After some ibuprofen and a glass of filtered water, my head feels much better. Eric does a great job disinfecting the bathroom while I bundle up the towels for dry cleaning. Then he takes Sophie outside to play in the yard.
I sit on the porch and watch them. Eric throws a Frisbee, and Sophie jumps high in the air to catch it in her mouth. She starts to run, and Eric chases her. She dives behind a stand of bushes and begins to dig with her front paws. I am alarmed to see dirt spray in all directions behind her, but when I realize the bushes are just a bunch of straggly forsythia I plan to replace next spring, I simply take a deep breath, count to three, and say nothing. Eric notices, and looks relieved.
As Eric and Sophie romp, I stop to consider whether I could endure having a dog. I never saw the point of them, but I know Eric would like one. He doesn’t think about things like fur-covered furniture, puddles of drool, fleas, Lyme ticks, muddy carpets, or animal-to-human E. coli transmission. I wonder if, with a bit of well-honed cognitive restructuring, I could learn to worry less about those things. Maybe a dog would be something we could compromise on.
Sophie darts around the yard some more, and then jumps up on Eric, her front paws on his shoulders. Laughing, he takes her paws and leads her in a little dance. She pulls away and barks at him, then zooms in circles around him. He chases after her and dives onto the ground to catch her, but she is too quick. She runs triumphantly around the yard, barking and leaping, daring him to chase her again. He pulls himself up, brushes mud off his pants, and takes off after her.
It’s nice to see Eric so happy.
Maybe in a few years we could think about getting a dog. A small dog. It could live in a basket, or we could train it to stay in the back hallway. My friend Emily has a Chihuahua named Bean Bag and he’s not so bad. He’s so tiny he can fit in Emily’s purse, although naturally she doesn’t put him in there for sanitary reasons. Eric always makes fun of Beanie, but that’s probably because he thinks canine outerwear is a fashion indulgence rather than a recommendation from a credentialed veterinary pulmonologist. He also thinks naturopaths aren’t real doctors, but don’t get me started on that.

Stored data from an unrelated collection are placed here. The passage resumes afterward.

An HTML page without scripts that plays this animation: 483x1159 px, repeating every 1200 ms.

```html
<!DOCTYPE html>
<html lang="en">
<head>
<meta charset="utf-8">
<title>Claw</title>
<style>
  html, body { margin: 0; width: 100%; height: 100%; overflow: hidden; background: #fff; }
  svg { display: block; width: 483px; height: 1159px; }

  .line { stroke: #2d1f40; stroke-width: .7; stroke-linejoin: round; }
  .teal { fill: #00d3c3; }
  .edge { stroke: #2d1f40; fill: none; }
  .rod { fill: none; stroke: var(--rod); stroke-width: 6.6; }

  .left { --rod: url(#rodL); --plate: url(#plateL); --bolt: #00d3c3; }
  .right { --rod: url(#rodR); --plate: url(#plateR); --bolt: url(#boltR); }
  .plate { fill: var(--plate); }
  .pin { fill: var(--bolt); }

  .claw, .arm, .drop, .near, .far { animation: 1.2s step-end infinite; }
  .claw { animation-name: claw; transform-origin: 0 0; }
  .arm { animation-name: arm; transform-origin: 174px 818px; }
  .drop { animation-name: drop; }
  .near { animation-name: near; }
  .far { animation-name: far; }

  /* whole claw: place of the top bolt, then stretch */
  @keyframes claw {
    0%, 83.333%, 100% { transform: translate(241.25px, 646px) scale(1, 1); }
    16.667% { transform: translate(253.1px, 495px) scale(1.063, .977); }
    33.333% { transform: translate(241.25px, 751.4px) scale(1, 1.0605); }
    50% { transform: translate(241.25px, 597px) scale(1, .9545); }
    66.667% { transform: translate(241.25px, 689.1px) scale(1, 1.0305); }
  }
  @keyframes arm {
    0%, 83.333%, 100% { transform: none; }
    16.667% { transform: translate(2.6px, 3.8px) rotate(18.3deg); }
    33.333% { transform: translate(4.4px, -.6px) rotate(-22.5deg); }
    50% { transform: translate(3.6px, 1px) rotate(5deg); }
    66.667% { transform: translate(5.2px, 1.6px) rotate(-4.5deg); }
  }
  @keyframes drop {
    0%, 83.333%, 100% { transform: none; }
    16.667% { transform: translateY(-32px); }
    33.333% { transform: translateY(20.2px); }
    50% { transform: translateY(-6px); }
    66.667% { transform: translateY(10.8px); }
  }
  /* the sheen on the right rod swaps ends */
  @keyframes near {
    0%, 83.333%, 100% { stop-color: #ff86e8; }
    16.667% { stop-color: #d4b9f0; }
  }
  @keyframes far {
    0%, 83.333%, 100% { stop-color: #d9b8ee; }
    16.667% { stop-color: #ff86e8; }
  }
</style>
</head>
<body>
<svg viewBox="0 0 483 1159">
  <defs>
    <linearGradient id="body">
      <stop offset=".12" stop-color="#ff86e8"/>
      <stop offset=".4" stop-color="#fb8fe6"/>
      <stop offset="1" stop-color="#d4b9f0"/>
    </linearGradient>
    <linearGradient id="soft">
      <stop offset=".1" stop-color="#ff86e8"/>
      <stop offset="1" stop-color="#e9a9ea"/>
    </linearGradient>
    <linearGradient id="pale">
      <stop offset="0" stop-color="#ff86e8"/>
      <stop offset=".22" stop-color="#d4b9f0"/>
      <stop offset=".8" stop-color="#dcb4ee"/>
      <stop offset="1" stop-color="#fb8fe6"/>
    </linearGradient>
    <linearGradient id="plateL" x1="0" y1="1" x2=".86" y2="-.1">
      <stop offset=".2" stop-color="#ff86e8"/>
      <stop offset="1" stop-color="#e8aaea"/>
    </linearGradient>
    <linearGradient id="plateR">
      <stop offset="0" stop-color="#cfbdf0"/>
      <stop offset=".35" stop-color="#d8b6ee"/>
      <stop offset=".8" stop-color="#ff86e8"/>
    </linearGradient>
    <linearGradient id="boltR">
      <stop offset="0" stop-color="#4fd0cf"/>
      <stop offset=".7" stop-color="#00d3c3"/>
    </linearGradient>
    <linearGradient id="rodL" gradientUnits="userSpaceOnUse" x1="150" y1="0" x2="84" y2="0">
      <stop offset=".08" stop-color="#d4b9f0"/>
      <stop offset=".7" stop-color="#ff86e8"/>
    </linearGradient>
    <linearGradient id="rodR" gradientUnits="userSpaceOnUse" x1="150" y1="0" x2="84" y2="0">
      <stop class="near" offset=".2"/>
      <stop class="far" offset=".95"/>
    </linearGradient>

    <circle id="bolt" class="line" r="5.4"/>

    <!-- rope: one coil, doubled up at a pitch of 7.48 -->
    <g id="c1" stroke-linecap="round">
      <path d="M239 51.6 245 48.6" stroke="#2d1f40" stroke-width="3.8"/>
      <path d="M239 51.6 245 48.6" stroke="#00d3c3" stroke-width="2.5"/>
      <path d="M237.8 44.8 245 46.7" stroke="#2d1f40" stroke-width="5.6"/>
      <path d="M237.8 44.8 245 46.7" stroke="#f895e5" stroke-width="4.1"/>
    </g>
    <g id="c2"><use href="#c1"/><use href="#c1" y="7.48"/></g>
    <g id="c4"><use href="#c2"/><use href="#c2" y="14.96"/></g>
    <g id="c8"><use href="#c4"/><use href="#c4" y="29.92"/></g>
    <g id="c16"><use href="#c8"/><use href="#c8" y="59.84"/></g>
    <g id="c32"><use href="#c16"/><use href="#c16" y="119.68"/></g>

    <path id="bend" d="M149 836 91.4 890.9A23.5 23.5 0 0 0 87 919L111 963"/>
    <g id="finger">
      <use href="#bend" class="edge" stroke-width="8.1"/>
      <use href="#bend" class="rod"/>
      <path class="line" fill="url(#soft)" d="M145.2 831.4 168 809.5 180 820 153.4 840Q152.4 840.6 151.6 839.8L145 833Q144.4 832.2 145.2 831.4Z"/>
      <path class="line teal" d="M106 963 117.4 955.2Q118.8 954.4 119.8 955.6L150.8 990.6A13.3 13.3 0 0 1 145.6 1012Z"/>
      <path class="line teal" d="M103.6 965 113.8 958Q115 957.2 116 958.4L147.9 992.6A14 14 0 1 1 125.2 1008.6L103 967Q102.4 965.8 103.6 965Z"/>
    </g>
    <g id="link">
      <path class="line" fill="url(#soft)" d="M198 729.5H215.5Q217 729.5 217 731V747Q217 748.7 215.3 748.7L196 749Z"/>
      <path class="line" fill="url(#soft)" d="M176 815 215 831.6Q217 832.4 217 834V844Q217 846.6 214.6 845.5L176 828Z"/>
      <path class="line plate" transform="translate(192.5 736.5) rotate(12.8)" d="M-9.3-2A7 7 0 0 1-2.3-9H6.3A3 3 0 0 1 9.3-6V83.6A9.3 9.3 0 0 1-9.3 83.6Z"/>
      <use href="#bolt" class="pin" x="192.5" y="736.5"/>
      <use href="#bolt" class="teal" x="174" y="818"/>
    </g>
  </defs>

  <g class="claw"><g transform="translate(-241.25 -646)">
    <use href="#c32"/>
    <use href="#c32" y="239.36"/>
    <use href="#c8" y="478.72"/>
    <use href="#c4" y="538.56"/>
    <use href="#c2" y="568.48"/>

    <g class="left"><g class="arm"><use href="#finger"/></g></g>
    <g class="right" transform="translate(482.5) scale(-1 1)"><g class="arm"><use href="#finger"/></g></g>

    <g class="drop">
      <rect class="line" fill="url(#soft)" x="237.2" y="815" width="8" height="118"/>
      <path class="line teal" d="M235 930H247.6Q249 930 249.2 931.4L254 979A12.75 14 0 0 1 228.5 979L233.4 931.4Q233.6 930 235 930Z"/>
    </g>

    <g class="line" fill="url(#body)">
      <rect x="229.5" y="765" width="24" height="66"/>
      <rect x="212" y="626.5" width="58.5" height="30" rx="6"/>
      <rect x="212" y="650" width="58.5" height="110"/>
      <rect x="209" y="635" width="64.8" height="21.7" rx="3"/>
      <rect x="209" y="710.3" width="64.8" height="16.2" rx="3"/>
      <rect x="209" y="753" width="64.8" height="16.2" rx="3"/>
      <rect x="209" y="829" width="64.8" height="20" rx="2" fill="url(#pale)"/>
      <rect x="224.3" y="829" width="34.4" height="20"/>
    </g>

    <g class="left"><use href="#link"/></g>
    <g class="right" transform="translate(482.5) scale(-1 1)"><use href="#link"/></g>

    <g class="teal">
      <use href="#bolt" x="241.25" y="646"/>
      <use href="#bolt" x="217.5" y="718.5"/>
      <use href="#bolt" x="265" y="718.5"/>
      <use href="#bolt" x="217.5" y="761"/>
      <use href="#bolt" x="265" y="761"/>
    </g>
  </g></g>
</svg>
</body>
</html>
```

Eric and Sophie continue to play. They dash behind the shed and around two maples, tear through the neighbor’s pachysandra, and race down the driveway and back. This continues until Sophie stops abruptly near the fence and starts to sniff around. Eric stands a few feet away, panting slightly, hands on his hips.
Sophie noses around a bit more, and then squats.
I grip the armrests of my lawn chair.
Straining slightly, Sophie pushes a giant brown log onto the ground. Then she squeezes out another one. As she works on number three, a slight breeze carries the odor of it to where I am sitting about 15 feet away. I hold my breath and close my eyes.
When I open them, I see that Eric is watching me. His eyes linger on my face for a moment.
Then he turns back to the dog.
When Sophie finishes, she leaps up and sprints away, knowing that Eric will follow her wherever she runs.
Alice Lesch Kelly is a freelance journalist, book collaborator, and content provider specializing in health. She holds an MA in Creative Writing from Boston University, and currently teaches undergraduate Creative Nonfiction workshops at Emerson College in Boston.